In 2007, the Delphi Restaurant, on the corner of West Broadway and Reade, closed after 37 years. Wrote the New York Sun, "The restaurant is closing because of a clause in its 12-year old lease that would increase the rent to$55,000 a month starting November 1, up from its current $11,000." Said one of Delphi's long-time waitresses, "It's not about what the neighbors or the community wants."
In an area Zagat calls "Bouleyville" for its proliferation of restaurants owned by the same celebu-chef, David Bouley was then planning to open an "upscale Japanese-themed restaurant called Brushstrokes" in the Delphi space. That was two years ago. A liquor license battle ensued, fierce enough for Bouley to call it a "witch hunt." The Delphi waitress may have been right, but Bouley won the fight in March 2008.
Today, the building looks gutted and ready for demolition, marked by a big red X.
Through the end of 2008, the Department of Buildings shows complaints about after-hours work being done against a stop work order and "site conditions endangering workers."
This is a landmark building. The blog Haute Notes wrote extensively on its history, which dates back to 1860: "By the time of the First World War, photos show fine etched-glass entry doors and a sweeping canopy sheltering Vogric's Café. Its Slovenian owner advertised the Knickerbocker beers and ales brewed in Manhattan by Colonel Jacob Ruppert."
Most curious are the seeming ghost signs on the facade, which show a giant hand holding a paint brush and the words: "Brush Up Business with Paint, Paste, Paper, & Push." (Here, "push" means to sell, writes ForgottenNY.)

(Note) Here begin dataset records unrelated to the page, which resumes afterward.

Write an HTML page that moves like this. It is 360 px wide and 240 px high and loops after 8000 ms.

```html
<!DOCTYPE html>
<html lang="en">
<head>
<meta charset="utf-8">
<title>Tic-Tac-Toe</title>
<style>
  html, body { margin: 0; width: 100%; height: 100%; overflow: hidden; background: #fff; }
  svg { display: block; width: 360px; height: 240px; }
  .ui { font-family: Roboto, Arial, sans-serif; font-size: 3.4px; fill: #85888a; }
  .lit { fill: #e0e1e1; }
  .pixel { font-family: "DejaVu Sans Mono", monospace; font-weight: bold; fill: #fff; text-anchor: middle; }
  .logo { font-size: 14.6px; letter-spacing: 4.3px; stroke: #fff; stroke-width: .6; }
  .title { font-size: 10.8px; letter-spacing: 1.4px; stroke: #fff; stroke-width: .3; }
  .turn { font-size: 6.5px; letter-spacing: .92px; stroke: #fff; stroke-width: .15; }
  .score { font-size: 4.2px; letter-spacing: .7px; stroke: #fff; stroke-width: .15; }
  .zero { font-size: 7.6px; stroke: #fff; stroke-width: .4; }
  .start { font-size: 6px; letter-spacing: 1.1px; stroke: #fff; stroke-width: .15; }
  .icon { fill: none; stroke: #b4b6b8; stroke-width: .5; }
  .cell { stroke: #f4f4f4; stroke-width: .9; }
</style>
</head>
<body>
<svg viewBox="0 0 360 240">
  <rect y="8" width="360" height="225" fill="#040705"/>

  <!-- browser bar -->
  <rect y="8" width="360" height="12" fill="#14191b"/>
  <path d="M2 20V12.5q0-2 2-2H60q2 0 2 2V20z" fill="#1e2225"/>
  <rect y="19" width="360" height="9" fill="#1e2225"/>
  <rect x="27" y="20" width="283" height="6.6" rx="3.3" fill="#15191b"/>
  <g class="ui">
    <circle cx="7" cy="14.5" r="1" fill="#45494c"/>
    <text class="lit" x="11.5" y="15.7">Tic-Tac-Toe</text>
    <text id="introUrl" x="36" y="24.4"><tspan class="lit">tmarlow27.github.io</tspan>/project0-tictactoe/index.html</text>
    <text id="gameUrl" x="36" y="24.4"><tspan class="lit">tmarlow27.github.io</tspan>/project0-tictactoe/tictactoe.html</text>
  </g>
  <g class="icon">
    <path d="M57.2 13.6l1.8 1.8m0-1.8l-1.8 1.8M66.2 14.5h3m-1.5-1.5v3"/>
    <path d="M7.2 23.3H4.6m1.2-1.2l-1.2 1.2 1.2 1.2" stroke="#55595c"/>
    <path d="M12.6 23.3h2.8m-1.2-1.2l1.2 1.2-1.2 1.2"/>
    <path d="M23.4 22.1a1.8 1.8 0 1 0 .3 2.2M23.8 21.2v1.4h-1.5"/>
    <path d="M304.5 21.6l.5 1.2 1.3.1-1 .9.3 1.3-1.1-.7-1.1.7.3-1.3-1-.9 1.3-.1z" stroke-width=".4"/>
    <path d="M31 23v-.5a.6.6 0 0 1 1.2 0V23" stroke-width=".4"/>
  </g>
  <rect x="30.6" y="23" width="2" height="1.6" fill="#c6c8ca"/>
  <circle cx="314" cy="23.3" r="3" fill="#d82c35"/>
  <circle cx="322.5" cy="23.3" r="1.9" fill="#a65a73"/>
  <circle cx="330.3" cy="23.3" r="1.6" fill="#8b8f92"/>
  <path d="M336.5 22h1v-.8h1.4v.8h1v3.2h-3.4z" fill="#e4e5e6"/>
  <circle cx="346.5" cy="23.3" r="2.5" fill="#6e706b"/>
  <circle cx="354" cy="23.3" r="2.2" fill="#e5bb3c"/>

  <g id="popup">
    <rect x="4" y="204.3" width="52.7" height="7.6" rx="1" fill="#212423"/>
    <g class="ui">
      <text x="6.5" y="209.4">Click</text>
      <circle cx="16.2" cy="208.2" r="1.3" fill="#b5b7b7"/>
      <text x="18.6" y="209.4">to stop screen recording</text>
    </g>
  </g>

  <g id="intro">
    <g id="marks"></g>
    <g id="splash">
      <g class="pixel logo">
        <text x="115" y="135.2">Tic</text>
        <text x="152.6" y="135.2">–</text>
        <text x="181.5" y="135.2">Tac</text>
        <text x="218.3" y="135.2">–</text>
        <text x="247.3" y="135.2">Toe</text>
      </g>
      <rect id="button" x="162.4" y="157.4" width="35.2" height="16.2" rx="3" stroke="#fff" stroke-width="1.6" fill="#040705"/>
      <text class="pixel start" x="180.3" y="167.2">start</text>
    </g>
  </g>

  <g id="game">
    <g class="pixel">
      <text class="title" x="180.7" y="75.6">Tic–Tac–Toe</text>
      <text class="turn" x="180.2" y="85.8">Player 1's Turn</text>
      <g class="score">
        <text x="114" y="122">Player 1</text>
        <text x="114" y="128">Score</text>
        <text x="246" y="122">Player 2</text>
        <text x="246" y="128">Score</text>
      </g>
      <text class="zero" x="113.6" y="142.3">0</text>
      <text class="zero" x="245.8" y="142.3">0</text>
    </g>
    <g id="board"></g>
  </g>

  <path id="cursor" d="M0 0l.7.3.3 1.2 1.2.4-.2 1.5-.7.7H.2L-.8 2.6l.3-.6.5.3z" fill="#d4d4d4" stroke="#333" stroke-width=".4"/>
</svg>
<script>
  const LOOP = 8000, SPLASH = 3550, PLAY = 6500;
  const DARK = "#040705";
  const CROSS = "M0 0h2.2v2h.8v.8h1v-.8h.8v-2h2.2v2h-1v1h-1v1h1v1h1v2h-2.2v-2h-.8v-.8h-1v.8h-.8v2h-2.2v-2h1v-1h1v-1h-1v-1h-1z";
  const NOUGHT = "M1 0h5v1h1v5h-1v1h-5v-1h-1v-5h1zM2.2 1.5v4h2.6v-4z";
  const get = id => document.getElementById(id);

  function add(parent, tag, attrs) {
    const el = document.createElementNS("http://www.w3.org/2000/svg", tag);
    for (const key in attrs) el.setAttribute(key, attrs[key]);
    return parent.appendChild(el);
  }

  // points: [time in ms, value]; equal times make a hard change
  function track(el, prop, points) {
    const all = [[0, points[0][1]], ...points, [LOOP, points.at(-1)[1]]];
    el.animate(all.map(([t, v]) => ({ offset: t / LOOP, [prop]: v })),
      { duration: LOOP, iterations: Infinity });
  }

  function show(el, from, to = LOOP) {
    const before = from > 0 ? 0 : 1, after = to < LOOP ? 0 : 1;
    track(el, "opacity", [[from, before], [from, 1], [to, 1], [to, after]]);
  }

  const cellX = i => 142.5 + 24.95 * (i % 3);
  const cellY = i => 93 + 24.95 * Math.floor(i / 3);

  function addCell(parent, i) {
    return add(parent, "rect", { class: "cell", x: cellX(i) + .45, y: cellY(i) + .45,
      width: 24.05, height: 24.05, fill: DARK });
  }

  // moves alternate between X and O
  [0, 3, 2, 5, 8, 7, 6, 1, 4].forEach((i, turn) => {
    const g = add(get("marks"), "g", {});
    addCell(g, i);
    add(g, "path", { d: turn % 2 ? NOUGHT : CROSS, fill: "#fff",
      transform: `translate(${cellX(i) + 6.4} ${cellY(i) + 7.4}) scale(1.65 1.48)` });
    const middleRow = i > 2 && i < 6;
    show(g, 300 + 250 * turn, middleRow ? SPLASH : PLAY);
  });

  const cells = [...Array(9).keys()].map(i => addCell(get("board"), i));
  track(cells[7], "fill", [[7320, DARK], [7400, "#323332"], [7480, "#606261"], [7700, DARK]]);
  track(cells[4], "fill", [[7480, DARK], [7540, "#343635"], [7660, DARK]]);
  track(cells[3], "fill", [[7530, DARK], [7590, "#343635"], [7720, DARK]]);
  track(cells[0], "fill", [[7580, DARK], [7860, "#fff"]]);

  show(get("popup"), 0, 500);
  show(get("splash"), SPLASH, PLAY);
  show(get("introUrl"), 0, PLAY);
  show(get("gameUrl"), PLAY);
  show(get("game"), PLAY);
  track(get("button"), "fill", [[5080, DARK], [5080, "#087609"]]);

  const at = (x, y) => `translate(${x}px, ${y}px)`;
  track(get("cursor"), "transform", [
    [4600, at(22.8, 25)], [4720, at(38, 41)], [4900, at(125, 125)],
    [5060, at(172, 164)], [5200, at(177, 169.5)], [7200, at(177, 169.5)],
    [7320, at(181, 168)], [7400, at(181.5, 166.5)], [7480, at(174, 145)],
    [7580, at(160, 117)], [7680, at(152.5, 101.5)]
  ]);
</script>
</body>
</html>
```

Frank Jump, in his excellent ghost sign blog, dates the signage to the 1910s. But Haute Notes writes, "the signs don't appear in any of the historic photos, even those from the 1940s."
Was the ghost sign somehow uncovered? Or was it put there later on, maybe for a 1970s movie, and made to look like the 1910s?
Whatever the story, it seems one of two things will happen to this building: Bouley will eventually move in or it will be demolished. Either way, we'll probably lose the signage, as we lost the Delphi, a once-strong survivor in a vanishing part of town.
As a 2003 Downtown Express put it: "Whenever a trendy new bistro opens up, or a chain spreads its wings and expands into occupied territory, I imagine the neighborhood’s longstanding restaurants must brace themselves for the competition that comes along with gentrification... however, Delphi has held its own for many years, defiantly refusing to be intimidated by the influx of new options for hungry Tribecans."
Bouleyville was originally slated to get its trendy new bistro up and running here by the spring of 2009. Perhaps, still haunting its tomb, the spirit of Delphi continues to defy.